-Nate Hill

B Movie Glory: The 4th Floor

The 4th Floor is an odd little horror vehicle starring Juliette Lewis and William Hurt, two big names who you wouldn’t usually find in low budget, bizarre stuff like this. Lewis plays a young woman who moves into an ancient New York apartment building only to find that something malevolent is going on inside. Hurt is her big-shot TV weatherman boyfriend who is resentful about it as he’d hoped she would make the step and move in with him. Anywho, the building is home to a host of creepy types including an awkward caretaker (Austin Pendleton), a woman for some reason named Martha Stewart (Shelley Duvall), a weirdo lock smith (Tobin ‘Jigsaw’ Bell) who doubles as an artist and others. They’re all kind of set up like dominoes and you’re supposed to choose which one is behind the evil what-have-you, but it isn’t all that scary or enthralling. Still, it’s atmospheric enough, has a great cast who do pretty well, and anything with Lewis in the lead role is already sold for me. The film’s strongest point is the twist ending, but it’s such a fleetingly subtle revelation that many probably missed, a last minute thing you’ll either see or you won’t, but changes the dynamic of the entire film jarringly and ends on a nice, tense cliffhanger. Passable stuff.

-Nate Hill

Wolfgang Petersen’s In The Line Of Fire

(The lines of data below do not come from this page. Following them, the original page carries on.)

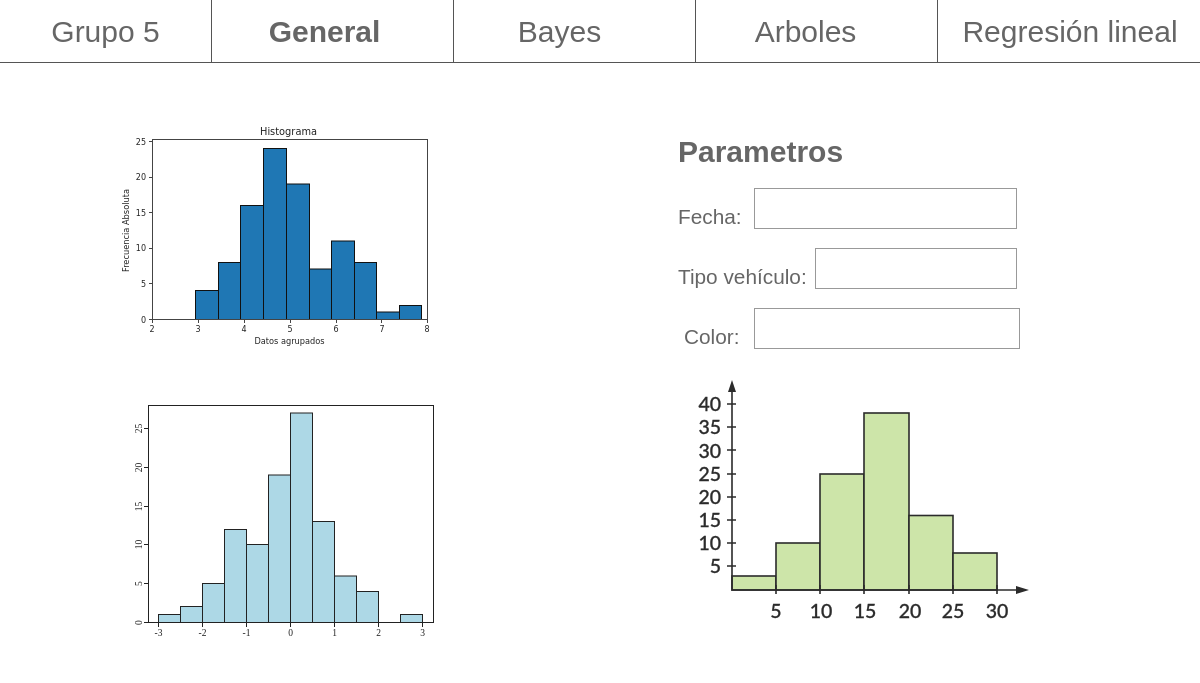
<!DOCTYPE html>
<html lang="es">
<head>
<meta charset="utf-8">
<title>Grupo 5 - General</title>
<style>
:root {
  --ink: #666;
  --rule: #555;
  --field: #999;
  --blue: #1f77b4;
  --sky: #add8e6;
  --green: #cde5a9;
  --dark: #2b2b2b;
}
* { box-sizing: border-box; margin: 0; }
body {
  width: 1200px; height: 683px; overflow: hidden;
  background: #fff; color: var(--ink);
  font-family: "Liberation Sans", Arial, sans-serif;
}
.tabs {
  display: grid; grid-template-columns: 212px 242px 242px 242px 262px;
  height: 63px; border-bottom: 1px solid var(--rule);
}
.tabs a {
  display: flex; align-items: center; justify-content: center;
  padding-top: 2px; border-right: 1px solid var(--rule);
  font-size: 30px; color: inherit; text-decoration: none; white-space: nowrap;
}
.tabs a:last-child { border-right: 0; padding-left: 2px; }
.tabs .active { font-weight: 700; padding-right: 16px; }
.tabs .bayes { padding-right: 30px; }
.tabs .trees { padding-right: 22px; }
main { display: grid; grid-template-columns: 678px 522px; height: 620px; }
.charts { display: flex; flex-direction: column; gap: 46px; padding: 57px 0 0 116px; }
.panel { padding-top: 69px; }
svg { display: block; }
h1 { font-size: 30px; line-height: 40px; height: 56px; }
.row { display: flex; align-items: flex-start; height: 60px; }
.label { width: 76px; padding-top: 9px; font-size: 20.8px; line-height: 40px; white-space: nowrap; }
.label.wide { width: 137px; }
.label.inset { padding-left: 6px; }
.box { width: 263px; height: 41px; border: 1px solid var(--field); }
.box.short { width: 202px; }
.box.long { width: 266px; }
.distribution { margin: 8px 0 0 12px; }
.mid { text-anchor: middle; }
.end { text-anchor: end; }
.grouped { font: 8px "DejaVu Sans", sans-serif; fill: #222; }
.normal { font: 9.5px "Liberation Serif", serif; fill: #222; }
.ages { font: 500 19.5px Lato, sans-serif; fill: var(--dark); stroke: var(--dark); stroke-width: .3; }
</style>
</head>
<body>
<nav class="tabs">
  <a href="#">Grupo 5</a>
  <a href="#" class="active">General</a>
  <a href="#" class="bayes">Bayes</a>
  <a href="#" class="trees">Arboles</a>
  <a href="#">Regresión lineal</a>
</nav>
<main>
  <section class="charts">
    <svg width="330" height="230" viewBox="116 120 330 230" role="img" aria-label="Histograma de datos agrupados">
      <g fill="var(--blue)" stroke="#111">
        <rect x="195.5" y="290.5" width="23" height="29"/>
        <rect x="218.5" y="262.5" width="22" height="57"/>
        <rect x="240.5" y="205.5" width="23" height="114"/>
        <rect x="263.5" y="148.5" width="23" height="171"/>
        <rect x="286.5" y="184" width="23" height="135.5"/>
        <rect x="309.5" y="269" width="22" height="50.5"/>
        <rect x="331.5" y="241" width="23" height="78.5"/>
        <rect x="354.5" y="262.5" width="22" height="57"/>
        <rect x="376.5" y="312" width="23" height="7.5"/>
        <rect x="399.5" y="305.5" width="22" height="14"/>
      </g>
      <g fill="none" stroke="#444">
        <rect x="152.5" y="139.5" width="275" height="180"/>
        <path d="M149 319.5h3M149 283.5h3M149 248.5h3M149 212.5h3M149 177.5h3M149 141.5h3M152.5 320v3M198.5 320v3M244.5 320v3M290.5 320v3M336.5 320v3M381.5 320v3M427.5 320v3"/>
      </g>
      <g class="grouped">
        <text class="mid" x="288.5" y="135" font-size="10" style="font-size:10px" textLength="57" lengthAdjust="spacingAndGlyphs">Histograma</text>
        <g class="end">
          <text x="146" y="323">0</text><text x="146" y="287">5</text><text x="146" y="251">10</text>
          <text x="146" y="216">15</text><text x="146" y="180">20</text><text x="146" y="144.5">25</text>
        </g>
        <g class="mid">
          <text x="152" y="332">2</text><text x="198" y="332">3</text><text x="244" y="332">4</text>
          <text x="290" y="332">5</text><text x="336" y="332">6</text><text x="382" y="332">7</text><text x="427" y="332">8</text>
          <text x="289.5" y="343.5" textLength="70" lengthAdjust="spacingAndGlyphs">Datos agrupados</text>
          <text transform="translate(129 230.5) rotate(-90)" textLength="83" lengthAdjust="spacingAndGlyphs">Frecuencia Absoluta</text>
        </g>
      </g>
    </svg>
    <svg width="330" height="250" viewBox="116 396 330 250" role="img" aria-label="Histograma de -3 a 3">
      <g fill="var(--sky)" stroke="#222">
        <rect x="158.5" y="614.5" width="22" height="8"/>
        <rect x="180.5" y="606.5" width="22" height="16"/>
        <rect x="202.5" y="583.5" width="22" height="39"/>
        <rect x="224.5" y="529.5" width="22" height="93"/>
        <rect x="246.5" y="544.5" width="22" height="78"/>
        <rect x="268.5" y="475" width="22" height="147.5"/>
        <rect x="290.5" y="413" width="22" height="209.5"/>
        <rect x="312.5" y="521.5" width="22" height="101"/>
        <rect x="334.5" y="576" width="22" height="46.5"/>
        <rect x="356.5" y="591.5" width="22" height="31"/>
        <rect x="400.5" y="614.5" width="22" height="8"/>
      </g>
      <g fill="none" stroke="#222">
        <rect x="148.5" y="405.5" width="285" height="217"/>
        <path d="M144 622.5h4M144 583.5h4M144 544.5h4M144 506.5h4M144 467.5h4M144 428.5h4M158.5 623v4M202.5 623v4M246.5 623v4M290.5 623v4M334.5 623v4M378.5 623v4M422.5 623v4"/>
      </g>
      <g class="normal mid">
        <text x="158.5" y="636">-3</text><text x="202.5" y="636">-2</text><text x="246.5" y="636">-1</text>
        <text x="290.5" y="636">0</text><text x="334.5" y="636">1</text><text x="378.5" y="636">2</text><text x="422.5" y="636">3</text>
        <text transform="translate(142 622.5) rotate(-90)">0</text>
        <text transform="translate(142 583.5) rotate(-90)">5</text>
        <text transform="translate(142 544.5) rotate(-90)">10</text>
        <text transform="translate(142 506.5) rotate(-90)">15</text>
        <text transform="translate(142 467.5) rotate(-90)">20</text>
        <text transform="translate(142 428.5) rotate(-90)">25</text>
      </g>
    </svg>
  </section>
  <section class="panel">
    <h1>Parametros</h1>
    <div class="row"><span class="label">Fecha:</span><span class="box"></span></div>
    <div class="row"><span class="label wide">Tipo vehículo:</span><span class="box short"></span></div>
    <div class="row"><span class="label inset">Color:</span><span class="box long"></span></div>
    <svg class="distribution" width="344" height="250" viewBox="690 376 344 250" role="img" aria-label="Histograma de 0 a 30">
      <g fill="var(--green)" stroke="var(--dark)" stroke-width="1.6">
        <rect x="732" y="576" width="44" height="14"/>
        <rect x="776" y="543" width="44" height="47"/>
        <rect x="820" y="474" width="44" height="116"/>
        <rect x="864" y="413" width="45" height="177"/>
        <rect x="909" y="515.5" width="44" height="74.5"/>
        <rect x="953" y="553" width="44" height="37"/>
      </g>
      <path fill="none" stroke="var(--dark)" stroke-width="1.6" d="M732 390V590H1018M727 404h9M727 427h9M727 450h9M727 474h9M727 497h9M727 520h9M727 543h9M727 566h9M776 585v9M820 585v9M864 585v9M909 585v9M953 585v9M997 585v9"/>
      <path fill="var(--dark)" d="M732 380l4 12h-8zM1029 590l-13-4v8z"/>
      <g class="ages end">
        <text x="721" y="411">40</text><text x="721" y="434">35</text><text x="721" y="457.5">30</text><text x="721" y="480.5">25</text>
        <text x="721" y="503.5">20</text><text x="721" y="527">15</text><text x="721" y="550">10</text><text x="721" y="573">5</text>
      </g>
      <g class="ages mid">
        <text x="776" y="618">5</text><text x="821" y="618">10</text><text x="865" y="618">15</text>
        <text x="910" y="618">20</text><text x="953" y="618">25</text><text x="997" y="618">30</text>
      </g>
    </svg>
  </section>
</main>
</body>
</html>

Wolfgang Petersen’s In The Line Of Fire is as solid as action pictures get, a three course thriller meal, and one of my favourite Clint Eastwood flicks. Starting to show his age here and adopting a brittle, calcified hardness, he plays disgraced secret service agent Frank Horrigan, a quiet, resolute man who is haunted by his failure to protect Kennedy from that infamous bullet. He’s on undercover sting operations with his rookie partner (Dylan McDermott) these days, and is battling some health issues that go hand in hand with getting up there in years. No better time for predatory, mercurial ex CIA assassin Mitch Leary (a terrifying John Malkovich) to taunt him out of retirement with threats against the new president, up for election. Leary is a cunning psychopath who won’t go down so easy, and Frank is just the determined wolfhound to take him down, as a dangerous, violently suspenseful game of cat and mouse plays out. There’s an obligatory female love interest too, but the film shirks the usual ditzy throwaway chick and goes for something classier in Rene Russo, a capable senior agent who initially roasts Frank for his age before eventually warming up. Russo is an unconventionally attractive, intuitively engaging actress whose subtly likeable nature sneaks up on you and the muted chemistry she has with Eastwood is terrific. The three excellent leads are surrounded by a nebulae of awesome supporting players including John Mahoney, the always solid Gary Cole, Fred Dalton Thompson, a sleazy Tobin Bell and scene stealing character actor Steve Railsback in a brilliant cameo as Leary’s shady former Agency handler. Subtlety has never been Petersen’s forte, but his approach works here as he tells the story in big, bold strokes that highlight each set piece with sterling suspense. There’s also a brooding score by the master himself, Ennio Morricone, which takes the solemn, scary route instead of blaring up the Zimmer-esque fireworks. As great as the action is here (that plastic 3D printed gun though), my favourite scenes are the creepy late night phone calls that Malkovich makes to Eastwood, teasing him but also betraying notes of loneliness in his perverted psyche. This is a battle of wills before it even gets physical, and the two heavyweights spar off of each other with calculated portent and restrained, fascinated loathing. A thriller classic.

-Nate Hill